Stefan Becker's group undertook the first step: to prepare a sufficient quantity of the protein in the laboratory. Subsequently, the two chemists cooled the protein successively from 25C to -16C and examined its intermediate forms with NMR spectroscopy. They achieved what they had hoped for: Their "film clip" shows at atomic resolution how the protein gradually unfolds. The structural biologist Markus Zweckstetter describes exactly what happens in this process: "We clearly see how the CylR2 protein ultimately splits into its two subunits. The individual subunit is initially relatively stable. With further cooling, the protein continues to unfold and at -16 C it is extremely instable and dynamic. This instable protein form provides the seed for folding and can also be the "trigger" for misfolding." The scientist's findings may help to gain deeper insights into how proteins assume their spatial structure and why intermediate forms of certain proteins misfold in the event of illness. (cr)


'/>"/>
Contact: Dr. Dirk Frger
presse@dzne.de
0049-228-433-02260
Helmholtz Association of German Research Centres
Source:Eurekalert

Related biology news :

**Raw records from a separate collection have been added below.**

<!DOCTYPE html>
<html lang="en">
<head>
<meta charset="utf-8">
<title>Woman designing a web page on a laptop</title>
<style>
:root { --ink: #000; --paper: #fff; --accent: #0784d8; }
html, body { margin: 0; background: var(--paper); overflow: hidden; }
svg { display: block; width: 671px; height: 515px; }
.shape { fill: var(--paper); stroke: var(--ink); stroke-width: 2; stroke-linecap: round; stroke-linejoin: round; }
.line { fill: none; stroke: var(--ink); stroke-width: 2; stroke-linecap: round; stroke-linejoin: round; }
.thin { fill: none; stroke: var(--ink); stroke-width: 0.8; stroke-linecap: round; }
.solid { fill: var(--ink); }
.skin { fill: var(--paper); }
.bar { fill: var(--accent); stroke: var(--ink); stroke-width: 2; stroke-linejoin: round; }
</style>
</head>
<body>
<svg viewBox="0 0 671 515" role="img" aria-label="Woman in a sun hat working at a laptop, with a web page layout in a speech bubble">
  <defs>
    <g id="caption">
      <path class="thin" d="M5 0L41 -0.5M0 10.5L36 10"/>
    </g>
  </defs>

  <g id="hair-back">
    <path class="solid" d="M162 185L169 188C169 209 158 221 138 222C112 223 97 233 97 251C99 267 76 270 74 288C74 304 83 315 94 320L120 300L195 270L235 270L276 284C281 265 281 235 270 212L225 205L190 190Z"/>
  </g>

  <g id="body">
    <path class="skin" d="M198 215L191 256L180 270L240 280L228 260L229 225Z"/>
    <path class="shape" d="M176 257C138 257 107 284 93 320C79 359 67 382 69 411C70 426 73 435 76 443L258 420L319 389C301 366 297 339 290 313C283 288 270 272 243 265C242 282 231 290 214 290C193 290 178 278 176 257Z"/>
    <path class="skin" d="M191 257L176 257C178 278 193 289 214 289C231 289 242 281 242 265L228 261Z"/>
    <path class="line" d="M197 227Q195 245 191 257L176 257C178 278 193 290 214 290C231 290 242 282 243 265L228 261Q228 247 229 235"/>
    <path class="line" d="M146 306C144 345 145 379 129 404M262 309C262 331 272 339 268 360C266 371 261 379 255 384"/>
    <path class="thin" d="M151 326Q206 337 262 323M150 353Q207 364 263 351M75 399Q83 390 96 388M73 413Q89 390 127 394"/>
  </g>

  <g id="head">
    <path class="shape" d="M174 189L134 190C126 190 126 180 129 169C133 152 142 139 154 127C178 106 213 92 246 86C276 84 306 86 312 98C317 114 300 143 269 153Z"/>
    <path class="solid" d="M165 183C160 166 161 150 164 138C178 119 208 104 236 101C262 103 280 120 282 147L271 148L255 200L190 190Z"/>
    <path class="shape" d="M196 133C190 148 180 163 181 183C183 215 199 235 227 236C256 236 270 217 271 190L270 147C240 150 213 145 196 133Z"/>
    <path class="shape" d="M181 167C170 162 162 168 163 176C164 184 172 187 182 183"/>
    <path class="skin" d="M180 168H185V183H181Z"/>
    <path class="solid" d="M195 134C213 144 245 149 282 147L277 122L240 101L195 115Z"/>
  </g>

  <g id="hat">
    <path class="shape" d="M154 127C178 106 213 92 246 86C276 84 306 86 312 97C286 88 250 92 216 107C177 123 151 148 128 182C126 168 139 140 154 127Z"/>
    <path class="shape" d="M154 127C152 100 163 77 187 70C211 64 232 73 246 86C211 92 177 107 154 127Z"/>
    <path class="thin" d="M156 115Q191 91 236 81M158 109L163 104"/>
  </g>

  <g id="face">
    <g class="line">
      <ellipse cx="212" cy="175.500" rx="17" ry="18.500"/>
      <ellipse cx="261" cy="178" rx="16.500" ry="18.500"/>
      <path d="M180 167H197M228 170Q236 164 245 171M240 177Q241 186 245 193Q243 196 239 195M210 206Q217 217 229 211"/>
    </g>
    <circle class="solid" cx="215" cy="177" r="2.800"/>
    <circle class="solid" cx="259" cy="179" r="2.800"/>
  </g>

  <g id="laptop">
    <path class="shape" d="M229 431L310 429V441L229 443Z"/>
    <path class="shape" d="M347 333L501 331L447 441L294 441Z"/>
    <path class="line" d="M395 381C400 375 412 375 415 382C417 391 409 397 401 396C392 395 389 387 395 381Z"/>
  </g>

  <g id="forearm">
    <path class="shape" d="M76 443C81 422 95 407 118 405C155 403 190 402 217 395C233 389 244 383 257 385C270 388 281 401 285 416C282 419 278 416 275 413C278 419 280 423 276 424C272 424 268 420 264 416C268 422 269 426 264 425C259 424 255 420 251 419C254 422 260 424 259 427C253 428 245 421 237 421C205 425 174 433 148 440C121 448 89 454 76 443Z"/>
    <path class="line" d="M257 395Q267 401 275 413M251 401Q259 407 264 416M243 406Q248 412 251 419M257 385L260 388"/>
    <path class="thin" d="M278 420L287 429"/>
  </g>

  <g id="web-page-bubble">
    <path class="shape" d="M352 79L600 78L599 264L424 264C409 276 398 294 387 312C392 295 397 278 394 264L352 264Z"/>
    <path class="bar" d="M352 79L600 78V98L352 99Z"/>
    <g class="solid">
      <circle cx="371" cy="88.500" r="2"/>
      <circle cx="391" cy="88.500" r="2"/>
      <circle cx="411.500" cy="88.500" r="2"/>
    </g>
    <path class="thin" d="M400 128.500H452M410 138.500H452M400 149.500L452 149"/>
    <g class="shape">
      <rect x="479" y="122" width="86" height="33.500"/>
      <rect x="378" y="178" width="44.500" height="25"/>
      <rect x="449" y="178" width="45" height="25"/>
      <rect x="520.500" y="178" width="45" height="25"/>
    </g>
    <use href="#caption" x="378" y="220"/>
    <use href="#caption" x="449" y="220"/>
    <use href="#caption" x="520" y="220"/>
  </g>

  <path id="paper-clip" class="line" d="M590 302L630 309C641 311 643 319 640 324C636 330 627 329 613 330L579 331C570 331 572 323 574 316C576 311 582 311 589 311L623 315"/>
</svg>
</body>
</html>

1. Key protein revealed as trigger for stem cell development
2. Compound stimulates tumor-fighting protein in cancer therapy
3. FASEB SRC announces conference registration open for: Arf and Rab Family G Proteins
4. FASEB SRC announces: Molecular Mechanisms & Physiological Consequences of Protein Aggregation
5. FASEB SRC announces conference: Matricellular Proteins in Development, Health, and Disease
6. Protein origami: Quick folders are the best
7. Pitt team finds Achilles Heel of key HIV replication protein
8. First special edition updating progress on efforts to map human proteins
9. Study: Odd biochemistry yields lethal bacterial protein
10. Protein structure: Immune system foiled by a hairpin
11. How the protein transport machinery in the chloroplasts of higher plants developed
Post Your Comments:
*Name:
*Comment:
*Email:
(Date:4/13/2016)... 13, 2016  IMPOWER physicians supporting Medicaid patients in ... new clinical standard in telehealth thanks to a new ... higi platform, IMPOWER patients can routinely track key health ... mass index, and, when they opt in, share them ... to a local retail location at no cost. By ...
(Date:3/29/2016)... , March 29, 2016 ... "Company") LegacyXChange "LEGX" and SelectaDNA/CSI Protect are pleased to ... ink used in a variety of writing instruments, ensuring ... of originally created collectibles from athletes on LegacyXChange will ... analysis of the DNA. Bill Bollander ...
(Date:3/22/2016)... Ontario , PROVO and ... Newborn Screening Ontario (NSO), which operates the ... for molecular testing, and Tute Genomics and UNIConnect, ... management technology respectively, today announced the launch of a ... next-generation sequencing (NGS) testing panel. NSO ...
Breaking Biology News(10 mins):
(Date:6/23/2016)... ... 2016 , ... STACS DNA Inc., the sample tracking software company, today announced ... has joined STACS DNA as a Field Application Specialist. , “I am thrilled ... COO of STACS DNA. “In further expanding our capacity as a scientific integrator, Hays ...
(Date:6/23/2016)... BEACH, Calif. , June 23, 2016  Blueprint ... new biological discoveries to the medical community, has closed ... co-founder Matthew Nunez . "We have ... us with the capital we need to meet our ... will essentially provide us the runway to complete validation ...
(Date:6/23/2016)... ... 23, 2016 , ... ClinCapture, the only free validated electronic ... showcase its product’s latest features from June 26 to June 30, 2016 for ... Disrupting Clinical Trials in The Cloud during the conference. DIA (Drug Information ...
(Date:6/23/2016)... SAN FRANCISCO , June 22, 2016  Amgen ... platinum sponsorship of the QB3@953 life sciences ... improve human health. The shared laboratory space at QB3@953 ... startups overcome a key obstacle for many early stage ... As part of the sponsorship, Amgen launched two "Amgen ...
Breaking Biology Technology: